Others, like Slime Rancher, defy easy description. Monomi Park’s game is a first person space slime farming simulator. You play as Beatrix LeBeau, a rancher who has landed thousand of light years from earth on a strange alien world filled with varied terrain and a wide range of strange, adorable slime creatures.
All from first person view, you suck these slimes up with your space vacuum, and deposit them into pens to collect their poop (known as plort) and use it to buy equipment upgrades, more pens, and gain access to new areas and strange new slimes.
Early on, your farm is barren. You’ve got one pen, and a few pink slimes running about. The game teaches you how to move, and how to suck up these slimy suckers and deposit them into your corral, where they bounce around excitedly, milling over the top of each other. Feeding these fine fellows causes them to squeeze out plort, which is currency here. You suck up plort, and you toss it into a machine to get some newbucks in return.
That’s the essential feedback loop of the game. Explore, find new slimes, get more plort, upgrade your farm, unlock new areas and gear, explore more, repeat. However, Slime Rancher is so sickenly adorable and so fluorescently vibrant that you don’t really care.
The game manages to dodge a few of the pitfalls of farming and resource management type games with the fun and the character of the slimes. Running around the world sucking up slimes, gathering other creatures and food, is more compelling than these sorts of games usually managed. The excellent Stardew Valley recently revitalised the Harvest Moon type formula, and while Slime Rancher’s depth pale in comparison to the gargantuan Stardew Valley, it approaches the genre in a way that feels entirely unique and fresh.
There’s peril to be found in Slime Rancher too. You can die, and beasties out in the world called Tarrs are ready to destroy you and your slimes. If you’re not careful, you can find these Tarrs in your homestead as well. If a slime eats a plort from another slime, you’ll get a giant hybrid of both.
They have big appetites, and drop two types of plort, making them ideal for poop farming. However, if they eat the plort from a third type of slime, then they’ll transform into a Tarr. One errant Tarr can decimate an entire farm, as happened to me when I was out exploring the world. I came back home to my farm empty, save for one giant tabby hybrid who had somehow managed to avoid the slaughter.
In many ways, Slime Rancher laughs at the meticulous planning that it’s genre buddies encourage. Slimes will escape from pens. They will eat your chickens, raid your gardens, and eat each other’s poops, turning the whole place into a mess of crazy slime.
You can upgrade everything to automate feeding and plort collection and make it harder for slimes to escape, but one mistake, and you’re back to square one.
Luckily, you keep all your upgrades, and there are more slimes than you can carry roaming the wild range of environments you’ll find in the game.

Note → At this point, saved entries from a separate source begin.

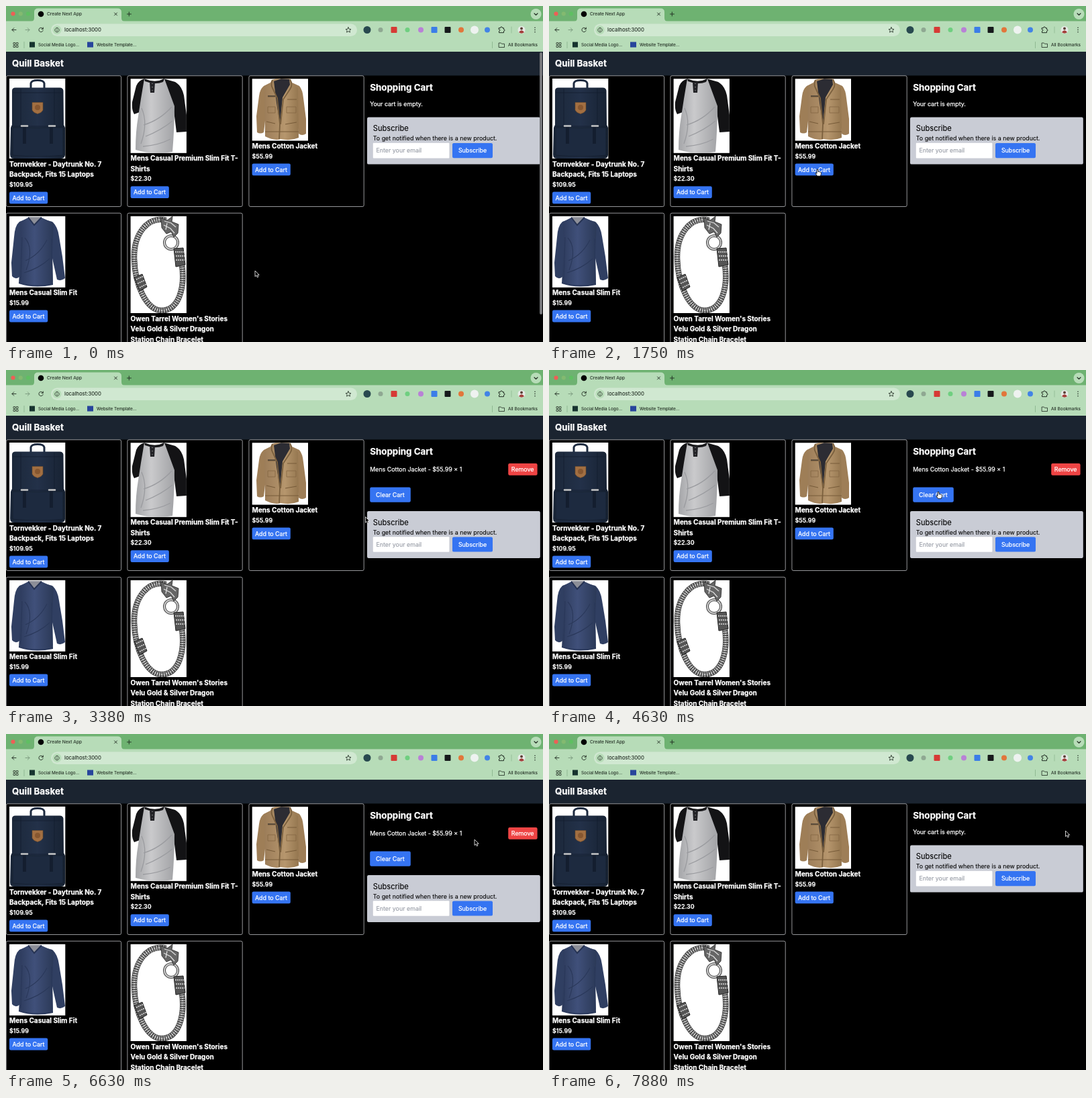
Animation of 800x500 px, one loop 8 s. Source, as an HTML page:

```html
<!DOCTYPE html>
<html lang="en">
<head>
<meta charset="utf-8">
<title>Shop page</title>
<style>
html, body { margin: 0; width: 100%; height: 100%; overflow: hidden; background: #000; }
svg { display: block; width: 800px; height: 500px; }
text { font-family: Inter, "Liberation Sans", sans-serif; white-space: pre; }
</style>
</head>
<body>
<svg id="stage" viewBox="0 0 800 500" xmlns="http://www.w3.org/2000/svg">
  <defs>
    <linearGradient id="navy"><stop offset="0" stop-color="#1b2739"/><stop offset=".5" stop-color="#233149"/><stop offset="1" stop-color="#172232"/></linearGradient>
    <linearGradient id="grey"><stop offset="0" stop-color="#a4a5a8"/><stop offset=".4" stop-color="#cacacc"/><stop offset="1" stop-color="#a2a3a6"/></linearGradient>
    <linearGradient id="tan"><stop offset="0" stop-color="#9c7d59"/><stop offset=".6" stop-color="#b6966d"/><stop offset="1" stop-color="#94764f"/></linearGradient>
    <linearGradient id="blue"><stop offset="0" stop-color="#2d3b5c"/><stop offset=".45" stop-color="#40507a"/><stop offset="1" stop-color="#2b3957"/></linearGradient>
  </defs>
  <rect width="800" height="500"/>
  <g id="browser"></g>
  <g id="shop"></g>

  <g id="backpack">
    <rect x="5" y="108" width="83.3" height="119" fill="#fff"/>
    <path d="M37 123V115Q38 110.500 47 110.500T57 115V123" fill="none" stroke="#1e2b40" stroke-width="3"/>
    <path d="M9 126Q9 121.500 14 121.500H80Q85 121.500 85.500 126L86 177L88 181V222Q87 227 82 227H12Q6 227 6 221L7 181L9 177Z" fill="url(#navy)"/>
    <path d="M10 129H85M8 179H87M22 123V221M72 123V221" fill="none" stroke="#141e2f" stroke-width=".8"/>
    <path d="M10 181H85V222Q47 226 10 222Z" fill="#1d2a3f" stroke="#121b2b" stroke-width=".6"/>
    <path d="M25 178H30V205H25ZM65 178H70V205H65Z" fill="#141e2f"/>
    <path d="M23 178.500H32M64 178.500H73" stroke="#c5c6c6" stroke-width="2.600" stroke-linecap="round"/>
    <path d="M39 143.500H55V155Q53 159 47 160.500Q41 159 39 155Z" fill="#a26f42" stroke="#6e4a2a" stroke-width=".6"/>
    <circle cx="47" cy="151" r="4" fill="#875730"/>
  </g>

  <g id="tee">
    <rect x="185.600" y="108.300" width="83.300" height="110.500" fill="#fff"/>
    <path d="M206 108.300Q197 111 194 119L188 143Q187 155 191 161L199 158L208 118ZM235 108.300L252 113Q262 119 265 133L268.900 162V187L254 188L249 148L228 112Z" fill="#131315"/>
    <path d="M206 108.300L201 138Q199 151 197 164Q193 187 193 214Q220 222 248 217Q251 181 251 149L236 108.300Q222 116 206 108.300Z" fill="url(#grey)"/>
    <path d="M206 108.300Q222 115 236 108.300L234 113Q222 118 207 112Z" fill="#19191b"/>
    <path d="M214 113H222L221 129H215Z" fill="#222226"/>
    <path d="M218 115V128" stroke="#aaa" stroke-width="1.100" stroke-dasharray="1.100 4"/>
    <path d="M202 152Q212 174 201 205M247 150Q229 170 205 177M248 171Q231 185 208 194M245 198Q228 207 204 209" fill="none" stroke="#9a9b9f" stroke-width="1.300"/>
  </g>

  <g id="jacket">
    <rect x="366.700" y="108.300" width="83.300" height="92.200" fill="#fff"/>
    <path d="M394 114L384 119Q378 124 377 134L373 164L374 188Q379 191 384 188L389 145ZM426 114L437 119Q442 125 443 137L447 168V190Q441 194 436 190L431 145Z" fill="#9e7e57"/>
    <path d="M396 110L393 116L385 121L386 194Q400 201 409 198Q424 201 436 196L435 122L427 116L422 108.300H402Z" fill="url(#tan)"/>
    <path d="M399 112L410 108.300L422 109L423 117L412 136L408 175L403 144Z" fill="#2c2c33"/>
    <path d="M397 110Q394 117 397 122L404 137L408 176L407 198M423 109Q428 117 423 124L413 139L409 176" fill="none" stroke="#7b603e" stroke-width="1.800"/>
    <path d="M390 135H402M419 139H433M388 172L401 175M416 176L433 173M386 187H436" stroke="#765a38" stroke-width="1"/>
    <path d="M390 134H401" stroke="#33302c" stroke-width="1.200"/>
    <path d="M390 150H401V159H390ZM418 150H432V159H418Z" fill="none" stroke="#846642" stroke-width=".8"/>
  </g>

  <g id="sweater">
    <rect x="5" y="312.800" width="83.300" height="106" fill="#fff"/>
    <path d="M32 317L20 321Q13 327 12 344L8 382L9 402Q14 408 20 403L27 360ZM54 317L69 321Q77 328 79 343L84 373L88 405Q82 410 76 407L66 362Z" fill="#303f62"/>
    <path d="M33 315L21 321L22 358L19 413Q42 421 70 415L69 368L71 323L53 315L42 325Z" fill="url(#blue)"/>
    <path d="M33 314H53L42 325Z" fill="#8d8f98"/>
    <path d="M33 314.500L42 326L53 314.500" fill="none" stroke="#253252" stroke-width="2"/>
    <path d="M24 344L22 408M68 346L69 410M28 345Q42 360 30 393M61 348Q50 370 29 379M65 376Q50 390 27 397M19 412Q42 419 70 414" fill="none" stroke="#2a385a" stroke-width="1.100"/>
  </g>

  <g id="bracelet" fill="none">
    <rect x="185.600" y="312.800" width="83.300" height="144.200" fill="#fff"/>
    <g id="chain"></g>
    <circle cx="246" cy="352" r="10" stroke="#444" stroke-width="4"/>
    <circle cx="246" cy="352" r="10" stroke="#ccc" stroke-width="2"/>
    <path d="M231 315L240 319L248 313L247 321L257 325L256 338L250 344L246 336L239 339L232 330Z" fill="#666" stroke="#222" stroke-width=".8"/>
    <path d="M236 320L246 323L253 329M235 326L245 331L251 338M240 323L238 333" stroke="#ddd" stroke-width="1.300"/>
    <path d="M250 361L264 360L267 385L253 388Z" fill="#555" stroke="#222"/>
    <path d="M191 404L203 399L210 418L199 424Z" fill="#555" stroke="#222"/>
    <path d="M252 366H265M253 372H266M253 378H266M194 407L205 402M196 413L207 408M199 419L209 414" stroke="#ddd" stroke-width="1.500" stroke-dasharray="2 1"/>
  </g>

  <g id="cart"></g>
  <rect id="bar" x="795" y="69" width="4" height="390" rx="2" fill="#77787b"/>
  <g id="cursor">
    <path id="arrow" d="M0 0V8.600L2 6.800L3.300 9.800L4.900 9.100L3.600 6.200H6.200Z" fill="#000" stroke="#fff" stroke-width=".8" stroke-linejoin="round"/>
    <path id="hand" d="M-1 .8Q0 -.5 1 .8V4L2.200 3.700L3.300 4.200L4.500 4.300L5.400 5.200V7.500L4.400 10.300H-.4L-2.900 6.800Q-3.300 5.500 -2 5.700L-1 6.600Z" fill="#fff" stroke="#111" stroke-width=".9" stroke-linejoin="round"/>
  </g>
</svg>
<script>
const $ = id => document.getElementById(id);
const BLUE = '#3574f2', INK = '#1f2a20', TAB = '#6eb271', BAR = '#b7dcb8';

// A hairline stroke gives the slightly heavier screen rendering.
const text = (x, y, s, size = 8.89, fill = '#fff', weight = 400, anchor = 'start') =>
  `<text x="${x}" y="${y}" font-size="${size}" font-weight="${weight}" fill="${fill}" stroke="${fill}" stroke-width="${fill === '#fff' ? 0.25 : 0.08}" text-anchor="${anchor}">${s}</text>`;
const rect = (x, y, w, h, fill, r = 0, more = '') =>
  `<rect x="${x}" y="${y}" width="${w}" height="${h}" rx="${r}" fill="${fill}" ${more}/>`;
const dot = (x, y, r, fill) => `<circle cx="${x}" cy="${y}" r="${r}" fill="${fill}"/>`;
const line = (d, color = INK, w = 0.9) =>
  `<path d="${d}" fill="none" stroke="${color}" stroke-width="${w}" stroke-linecap="round" stroke-linejoin="round"/>`;
const button = (x, y, w, h, s, pad, fill = BLUE) =>
  rect(x, y, w, h, fill, 2.2) + text(x + pad, y + h / 2 + 3.3, s);

function drawBrowser() {
  const icons = [
    [538, '#28494f', 5.5], [558, '#8fa892', 3.5], [578, '#d63a35', 0], [598, '#6fcf80', 3.5],
    [618, '#b981d6', 4], [638, '#3b7de8', 0], [658, '#16191b', 0], [678, '#e2763b', 4],
    [698, '#eef2f0', 6], [717, '#4283e6', 4]
  ];
  let s = rect(0, 0, 800, 24, TAB) + rect(0, 22.5, 800, 45.5, BAR);
  s += `<path d="M37 23Q42 23 42 18V9Q42 3.500 48 3.500H166Q172 3.500 172 9V18Q172 23 177 23Z" fill="${BAR}"/>`;
  s += dot(10.5, 11.5, 3.1, '#ee5f56') + dot(21.8, 11.5, 3.1, '#83ba70') + dot(33, 11.5, 3.1, '#5fbf62');
  s += dot(52, 12, 4.3, '#000') + text(61, 14.4, 'Create Next App', 6.67, INK);
  s += line('M161.500 10L165.500 14M165.500 10L161.500 14') + line('M180.500 12H186.500M183.300 9V15');
  s += dot(789.5, 12, 8, BAR) + line('M787 11L789.500 13.500L792 11', INK, 1.1);
  s += line('M15 35.500H9M11.800 32.700L9 35.500L11.800 38.300');
  s += line('M29 35.500H35M32.200 32.700L35 35.500L32.200 38.300', '#76967a');
  s += line('M55 34A3.200 3.200 0 1 0 55.200 36.500M55.300 32V34.300H53');
  s += rect(67, 26.5, 456, 18.5, '#d0e8d1', 9.25) + dot(76, 35.7, 6.6, BAR);
  s += line('M76 32.500A3.200 3.200 0 1 0 76.010 32.500M76 35.500V37.300M76 33.900V34', INK, 0.8);
  s += text(87, 38.3, 'localhost:3000', 7.78, INK);
  s += line('M510 31.700L511.200 34.300L514 34.600L511.900 36.400L512.500 39.200L510 37.700L507.500 39.200L508.100 36.400L506 34.600L508.800 34.300Z', INK, 0.8);
  for (const [x, c, r] of icons)
    s += r ? dot(x, 35.5, r, c) : rect(x - 4.5, 31, 9, 9, c, 1);
  s += line('M734.500 32.700H736.500Q736.500 31 738 31T739.500 32.700H741.500V34.800Q743 34.800 743 36T741.500 37.400V39.700H734.500V37.400Q736 37 736 36T734.500 34.800Z', INK, 1);
  s += line('M753 31V40', '#88b28b', 0.7);
  s += dot(768, 35.5, 5.5, '#e6e9e6') + dot(768, 33.5, 2, '#5b4036')
    + '<path d="M764 39Q768 33.500 772 39Q768 42.500 764 39Z" fill="#a23d38"/>';
  s += dot(788, 32.2, 0.8, INK) + dot(788, 35.5, 0.8, INK) + dot(788, 38.8, 0.8, INK);
  for (const x of [11, 15.2]) for (const y of [54.5, 58.7])
    s += rect(x, y, 2.8, 2.8, 'none', 0.3, `stroke="${INK}" stroke-width=".8"`);
  s += line('M27 53.500V62.500M724.500 53.500V62.500', '#7fa982', 0.7);
  s += rect(35, 53.5, 8, 8, '#17342f') + text(48, 60.2, 'Social Media Logo...', 6.4, INK);
  s += rect(121, 53.5, 9, 8, '#27459c') + text(135, 60.2, 'Website Template...', 6.4, INK);
  s += line('M734.500 55H737.300L738.500 56.300H742.500V61.500H734.500Z', INK, 0.8);
  s += text(792, 60.2, 'All Bookmarks', 6.5, INK, 400, 'end');
  $('browser').innerHTML = s;
}

function drawShop() {
  const cards = [
    [0.3, 103.8, 227, ['Tornvekker - Daytrunk No. 7', 'Backpack, Fits 15 Laptops'], '$109.95'],
    [180.9, 103.8, 218.8, ['Mens Casual Premium Slim Fit T-', 'Shirts'], '$22.30'],
    [361.9, 103.8, 200.5, ['Mens Cotton Jacket'], '$55.99'],
    [0.3, 308.2, 418.7, ['Mens Casual Slim Fit'], '$15.99'],
    [180.9, 308.2, 457, ["Owen Tarrel Women's Stories", 'Velu Gold &amp; Silver Dragon', 'Station Chain Bracelet'], '']
  ];
  let s = rect(0, 68, 800, 35.5, '#1b2430') + text(8.9, 90.3, 'Quill Basket', 13.33, '#fff', 700);
  for (const [x, y, bottom, name, price] of cards) {
    const left = x + 4.7;
    let base = bottom + 11.5;
    s += rect(x, y, 171.3, y < 200 ? 194.7 : 230, 'none', 2.2, 'stroke="#e5e7eb" stroke-width=".65"');
    name.forEach((part, i) => s += text(left, base + i * 15.56, part, 10, '#fff', 700));
    base += (name.length - 1) * 15.56;
    if (price)
      s += text(left, base + 14.6, price, 8.89, '#fff', 600) + button(left, base + 22.4, 57.2, 17.8, 'Add to Cart', 4.4);
  }
  $('shop').innerHTML = s;
}

function drawChain() {
  const d = 'M239 319C212 312 190 338 191 376C192 415 209 453 232 453C257 453 267 420 262 385';
  const coat = (c, w, dash = '') => `<path d="${d}" stroke="${c}" stroke-width="${w}" stroke-dasharray="${dash}"/>`;
  $('chain').innerHTML = coat('#3c3c3c', 8.5) + coat('#bdbdbd', 7, '1.800 1.600') + coat('#4c4c4c', 2.8) + coat('#ececec', 2, '1.700 1.700');
}

function drawCart() {
  $('cart').innerHTML =
    text(542.2, 125.7, 'Shopping Cart', 13.33, '#fff', 700) +
    `<g id="empty">${text(542.2, 149, 'Your cart is empty.')}</g>` +
    `<g id="filled">${text(542.2, 151.2, 'Mens Cotton Jacket - $55.99 × 1')}` +
    button(748.2, 139, 43.4, 17.8, 'Remove', 4.6, '#ef4444') +
    button(542.2, 174.5, 60.6, 22.3, 'Clear Cart', 8.9) + '</g>' +
    `<g id="panel">${rect(538, 165.6, 257.8, 70, '#c9ccd5', 2.2)}` +
    text(546.8, 186.2, 'Subscribe', 11.11, '#000') +
    text(546.8, 200.2, 'To get notified when there is a new product.', 8.89, '#000') +
    rect(546.8, 203.8, 113.6, 22.6, '#fff', 1) +
    text(551.4, 218.4, 'Enter your email', 8.89, '#9297a1') +
    button(665, 204, 60, 22.2, 'Subscribe', 8.9) + '</g>';
}

// time, x, y of the pointer tip
const path = [
  [0, 371, 394], [130, 371, 394], [880, 396, 241], [1500, 397, 241.5], [2000, 403, 244],
  [2750, 403, 244], [3380, 535.5, 218.5], [4000, 578, 182], [4630, 580, 181], [5630, 580, 181],
  [6630, 698, 157], [7130, 769, 145], [7500, 769.5, 144], [8000, 769.5, 144]
];
const LOOP = 8000, STEP = 125, ADDED = 2750, REMOVED = 7500;

function pointer(t) {
  const i = path.findIndex((p, k) => k && t < p[0]);
  const [a, b] = [path[i - 1], path[i]];
  const u = (t - a[0]) / (b[0] - a[0]), e = u * u * (3 - 2 * u);
  return [a[1] + (b[1] - a[1]) * e, a[2] + (b[2] - a[2]) * e];
}

const inside = (x, y, l, t, w, h) => x >= l && x <= l + w && y >= t && y <= t + h;
const show = (id, on) => $(id).setAttribute('visibility', on ? 'visible' : 'hidden');

function render(now) {
  const t = Math.floor((now % LOOP) / STEP) * STEP;
  const full = t >= ADDED && t < REMOVED;
  const [x, y] = pointer(t);
  const over = inside(x, y, 366.6, 234.4, 57.2, 17.8) ||
    full && (inside(x, y, 542, 174.5, 60.6, 22.3) || inside(x, y, 748, 139, 43.4, 17.8));
  show('empty', !full);
  show('filled', full);
  $('panel').setAttribute('transform', `translate(0 ${full ? 44.4 : 0})`);
  show('arrow', !over);
  show('hand', over);
  $('cursor').setAttribute('transform', `translate(${x} ${y})`);
  $('bar').setAttribute('opacity', Math.max(0, Math.min(1, (750 - t) / 375)));
}

drawBrowser();
drawShop();
drawChain();
drawCart();
const start = performance.now();
function tick() {
  render(performance.now() - start);
  requestAnimationFrame(tick);
}
tick();
</script>
</body>
</html>
```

Slime Rancher gives you a perfect push and pull between exploring further and further, and running back to your farm to deposit your new slimes, grow new food, and sell some plort.
Exploring is just as fun as building your farm, and the whole thing feels so laissez faire that to read guides on the best farms to build and so on seems like the boring way to approach the whole thing.
However, Slime Rancher’s simplicity is probably it’s biggest weakness. Exploring and running all the way back to the farm, only to run back again, can get a little boring, and it doesn’t take too long to feel like you’ve seen everything. The game is still fun, but it’s a game you’re likely to fall out of after a dozen hours or so.
Even still, the time you spend with the game is tonnes of fun, the slimes are adorable, and there’s a laid back, low stress feel to the whole thing that is refreshing in a genre usually dedicated to squeezing every valuable second out of every in game day.
Slime Rancher is a farming game like no other, eschewing boring resource management for a beautiful, vibrant world, and adorable and unpredictable slimes to contend with. While you might not explore every single inch of what the game has to offer and might get bored after a while, it’s a sheer joy until then.